Study stresses benefits of repealing estate tax
September 14, 2009 by Spencer Cameron
Opponents of estate tax may have received new ammunition with the publication of a study which says the provision’s repeal will contribute to economic growth and enhance government revenue.
The work is detailed in the report published jointly by the Family Research Council (FRC) and the American Family Business Foundation and suggests eliminating the tax could create more than 1.5 million jobs.
"[Estate tax] kills jobs, family prosperity and necessary federal revenues," says FRC president Tony Perkins.
"It is regressive, punitive taxation at its worst, and shows how Washington’s impulse to redistribute wealth only produces less growth and greater economic inequity," he adds.
The study stresses the tax affects mainly small businesses, which it calls America’s "main economic engine," responsible for creating 60 to 80 percent of new jobs in the last decade.

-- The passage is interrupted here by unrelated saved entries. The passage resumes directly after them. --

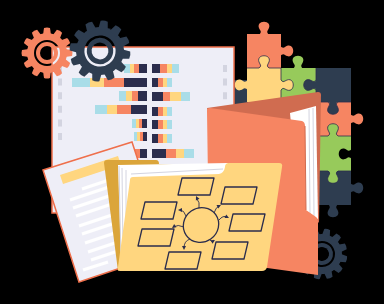
<!DOCTYPE html>
<html lang="en">
<head>
<meta charset="utf-8">
<title>Project folders illustration</title>
<style>
:root{--backdrop:#000;--navy:#2e3d50;--ink:#2b2d4d;--coral:#f68562;--coral-dark:#d06c50;--edge:#ef6f4b;--yellow:#ffd67f;--amber:#dba53a;--green:#97ca5b;--sky:#a9dde8;--paper:#eeeef7;--sheet:#fff;--grey:#d3d4e0}
html,body{margin:0;background:var(--backdrop);overflow:hidden}
svg{display:block;width:384px;height:304px}
.navy{fill:var(--navy)}.ink{fill:var(--ink)}.coral{fill:var(--coral)}.coral-dark{fill:var(--coral-dark)}
.yellow{fill:var(--yellow)}.amber{fill:var(--amber)}.green{fill:var(--green)}.sky{fill:var(--sky)}
.sheet{fill:var(--sheet)}
.framed{fill:var(--paper);stroke:var(--edge);stroke-width:1.5}
.seam{fill:none;stroke:var(--ink);stroke-width:.8}
.diagram{fill:none;stroke:var(--ink);stroke-width:1.3;stroke-linejoin:round}
.arrow{fill:none;stroke:var(--ink);stroke-width:.9}
.text-line{stroke:var(--sheet);stroke-width:3}
.page-edge{fill:none;stroke:var(--grey);stroke-width:1}
</style>
</head>
<body>
<svg viewBox="0 0 384 304" role="img" aria-label="Two folders with documents, a bar chart, puzzle pieces and gears">
<defs>
<path id="tooth" d="M-4 -18L-3 -25Q0 -26 3 -25L4 -18Z"/>
<g id="teeth-pair"><use href="#tooth"/><use href="#tooth" transform="rotate(180)"/></g>
<mask id="gear-openings" maskUnits="userSpaceOnUse" x="-30" y="-30" width="60" height="60">
<rect x="-30" y="-30" width="60" height="60" fill="#fff"/>
<circle r="12" fill="none" stroke="#000" stroke-width="2"/>
<circle r="7" fill="#000"/>
</mask>
<g id="gear" mask="url(#gear-openings)">
<circle r="20"/>
<use href="#teeth-pair"/><use href="#teeth-pair" transform="rotate(30)"/><use href="#teeth-pair" transform="rotate(60)"/><use href="#teeth-pair" transform="rotate(90)"/><use href="#teeth-pair" transform="rotate(120)"/><use href="#teeth-pair" transform="rotate(150)"/>
</g>
<path id="knob" d="M-5 1Q-2 -2 -4 -4C-11 -15 11 -15 4 -4Q2 -2 5 1Z"/>
<path id="knob-line" d="M-5 0Q-2 -2 -4 -4C-11 -15 11 -15 4 -4Q2 -2 5 0"/>
<path id="box" d="M4 0H36L32 17H0Z"/>
<path id="arrowhead" d="M0 0L-4 -2L-4 2Z"/>
</defs>

<rect width="384" height="304" fill="var(--backdrop)"/>

<g id="puzzle">
<rect class="navy" x="234" y="80" width="14" height="30"/>
<rect class="navy" x="247" y="102" width="70" height="12"/>
<rect class="coral" x="247" y="34" width="34" height="34"/>
<rect class="yellow" x="247" y="68" width="34" height="34"/>
<rect class="green" x="281" y="68" width="35" height="34"/>
<rect class="navy" x="316" y="68" width="35" height="34"/>
<rect class="coral" x="316" y="102" width="35" height="34"/>
<rect class="green" x="316" y="136" width="35" height="35"/>
<rect class="navy" x="316" y="171" width="35" height="34"/>
<use href="#knob" class="coral" transform="translate(264 34)"/>
<use href="#knob" class="coral" transform="translate(281 51) rotate(90)"/>
<use href="#knob" class="yellow" transform="translate(264 68)"/>
<use href="#knob" class="yellow" transform="translate(247 85) rotate(-90)"/>
<use href="#knob" class="yellow" transform="translate(281 85) rotate(90)"/>
<use href="#knob" class="green" transform="translate(298 68)"/>
<use href="#knob" class="navy" transform="translate(316 85) rotate(-90)"/>
<use href="#knob" class="navy" transform="translate(333 102) rotate(180)"/>
<use href="#knob" class="coral" transform="translate(351 119) rotate(90)"/>
<use href="#knob" class="green" transform="translate(333 136)"/>
<use href="#knob" class="green" transform="translate(333 171) rotate(180)"/>
<use href="#knob" fill="var(--backdrop)" transform="translate(351 154) rotate(-90)"/>
<use href="#knob" class="navy" transform="translate(351 188) rotate(90)"/>
<use href="#knob" class="navy" transform="translate(333 205) rotate(180)"/>
<g class="seam">
<path d="M247 68H259M269 68H281V80M281 90V102M316 68V80M316 90V136M316 102H328M338 102H351M316 136H328M338 136H351M316 171H328M338 171H351"/>
<use href="#knob-line" transform="translate(264 68)"/>
<use href="#knob-line" transform="translate(281 85) rotate(90)"/>
<use href="#knob-line" transform="translate(316 85) rotate(-90)"/>
<use href="#knob-line" transform="translate(333 102) rotate(180)"/>
<use href="#knob-line" transform="translate(333 136)"/>
<use href="#knob-line" transform="translate(333 171) rotate(180)"/>
</g>
</g>

<g id="chart-board">
<rect class="framed" x="52" y="47" width="182" height="166"/>
<path id="margin-marks" d="M60 65V140M225 65V100" fill="none" stroke="var(--grey)" stroke-width="4" stroke-dasharray="7 6.6"/>
<g id="bars-navy" class="ink">
<path d="M139 64H147V73H139ZM124 78H147V87H124ZM138 91H147V101H138ZM131 105H147V114H131ZM142 119H147V128H142ZM143 132H147V141H143ZM140 149H147V158H140Z"/>
<path d="M152 64H160V73H152ZM152 78H158V87H152ZM152 92H163V101H152ZM152 107H158V116H152ZM152 120H158V129H152ZM152 134H158V143H152ZM152 149H166V158H152Z"/>
</g>
<g id="bars-coral" class="coral">
<path d="M134 64H139V73H134ZM104 78H124V87H104ZM132 91H138V101H132ZM117 105H131V114H117ZM139 119H142V128H139ZM140 132H143V141H140ZM135 149H140V158H135Z"/>
<path d="M160 64H167V73H160ZM158 78H163V87H158ZM163 92H170V101H163ZM158 107H163V116H158ZM158 120H163V129H158ZM158 134H163V143H158ZM166 149H176V158H166Z"/>
</g>
<g id="bars-yellow" class="yellow">
<path d="M130 64H134V73H130ZM90 78H104V87H90ZM126 91H132V101H126ZM107 105H117V114H107ZM136 119H139V128H136ZM137 132H140V141H137ZM131 149H135V158H131Z"/>
<path d="M167 64H172V73H167ZM163 78H167V87H163ZM170 92H181V101H170ZM163 107H167V116H163ZM163 120H167V129H163ZM163 134H167V143H163ZM176 149H184V158H176Z"/>
</g>
<g id="bars-sky" class="sky">
<path d="M124 64H130V73H124ZM72 78H90V87H72ZM119 91H126V101H119ZM95 105H107V114H95ZM132 119H136V128H132ZM134 132H137V141H134ZM127 149H131V158H127Z"/>
<path d="M172 64H179V73H172ZM167 78H172V87H167ZM181 92H190V101H181ZM167 107H172V116H167ZM167 120H172V129H167ZM167 134H172V143H167ZM184 149H194V158H184Z"/>
</g>
</g>

<g id="gears">
<use href="#gear" class="coral" transform="translate(47 53)"/>
<use href="#gear" class="navy" transform="translate(100 51) scale(1.2) rotate(8)"/>
<use href="#gear" class="navy" transform="translate(322 254) rotate(12)"/>
</g>

<g id="coral-folder">
<path class="coral-dark" d="M207 108L318 92Q321 92 321 95L319 222L300 240L220 170Z"/>
<path class="sheet" d="M290 113L316 106L318 219L300 225Z"/>
<path class="page-edge" d="M309 109L310 214M313 108L314 216"/>
<path class="coral" d="M207 111Q207 108 210 108L302 121Q305 122 305 126L306 210L316 217Q318 218 318 221V275L260 267L208 180Z"/>
<path d="M305 126L306 210" fill="none" stroke="var(--coral-dark)"/>
</g>

<g id="report">
<path class="framed" d="M43 170L132 142L168 252L79 282Z"/>
<path class="yellow" d="M60 175L118 156L121 165L63 184Z"/>
<path class="text-line" d="M82 189L118 177M70 200L121 183M73 208L124 191M76 216L112 204M79 226L130 209M82 234L133 217M85 243L118 232M88 252L136 236M91 260L139 244M83 270L108 262"/>
</g>

<g id="yellow-folder">
<path class="amber" d="M104 163Q104 160 107 160H156Q159 160 159 164H200V200L118 271Z"/>
<path class="sheet" d="M118 165L228 163L226 200L121 262Z"/>
<path class="page-edge" d="M119 166L121 260M122 168L123 255M126 170V245M131 174L223 169"/>
<path class="yellow" d="M133 177L219 174Q224 173 225 167Q225 163 229 163H279Q283 163 282 167L267 267Q266 271 262 271H120Q117 271 118 267L130 180Q130 177 133 177Z"/>
<g id="flow-diagram" class="diagram">
<ellipse cx="201" cy="225" rx="18" ry="17" transform="rotate(-35 201 225)"/>
<use href="#box" x="178" y="178"/>
<use href="#box" x="141" y="202"/>
<use href="#box" x="138" y="229"/>
<use href="#box" x="165" y="252"/>
<use href="#box" x="221" y="187"/>
<use href="#box" x="229" y="214"/>
<use href="#box" x="212" y="242"/>
</g>
<path class="arrow" d="M199 208Q200 202 197 199M186 216Q184 210 180 210M184 227Q178 224 173 227M190 239Q184 241 184 248M214 213Q216 207 219 206M219 220Q223 215 227 217M210 240Q212 243 214 240"/>
<g class="ink">
<use href="#arrowhead" transform="translate(196 196) rotate(-115)"/>
<use href="#arrowhead" transform="translate(178 210) rotate(180)"/>
<use href="#arrowhead" transform="translate(172 228) rotate(145)"/>
<use href="#arrowhead" transform="translate(184 250) rotate(90)"/>
<use href="#arrowhead" transform="translate(221 205) rotate(-25)"/>
<use href="#arrowhead" transform="translate(229 218) rotate(25)"/>
<use href="#arrowhead" transform="translate(215 240) rotate(-30)"/>
</g>
</g>
</svg>
</body>
</html>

It estimates that raising the rate to 55 percent with only a $1 million exemption would eliminate 500,000 jobs.
The estate tax is imposed on the transfer of the taxable estate of a deceased person, and according to the Economic Growth and Tax Relief Reconciliation Act of 2001, the applicable exemption increases to $3.5 million in 2009, the tax will be repealed in 2010, but in 2011 it is scheduled to return with the exemption of only $1 million.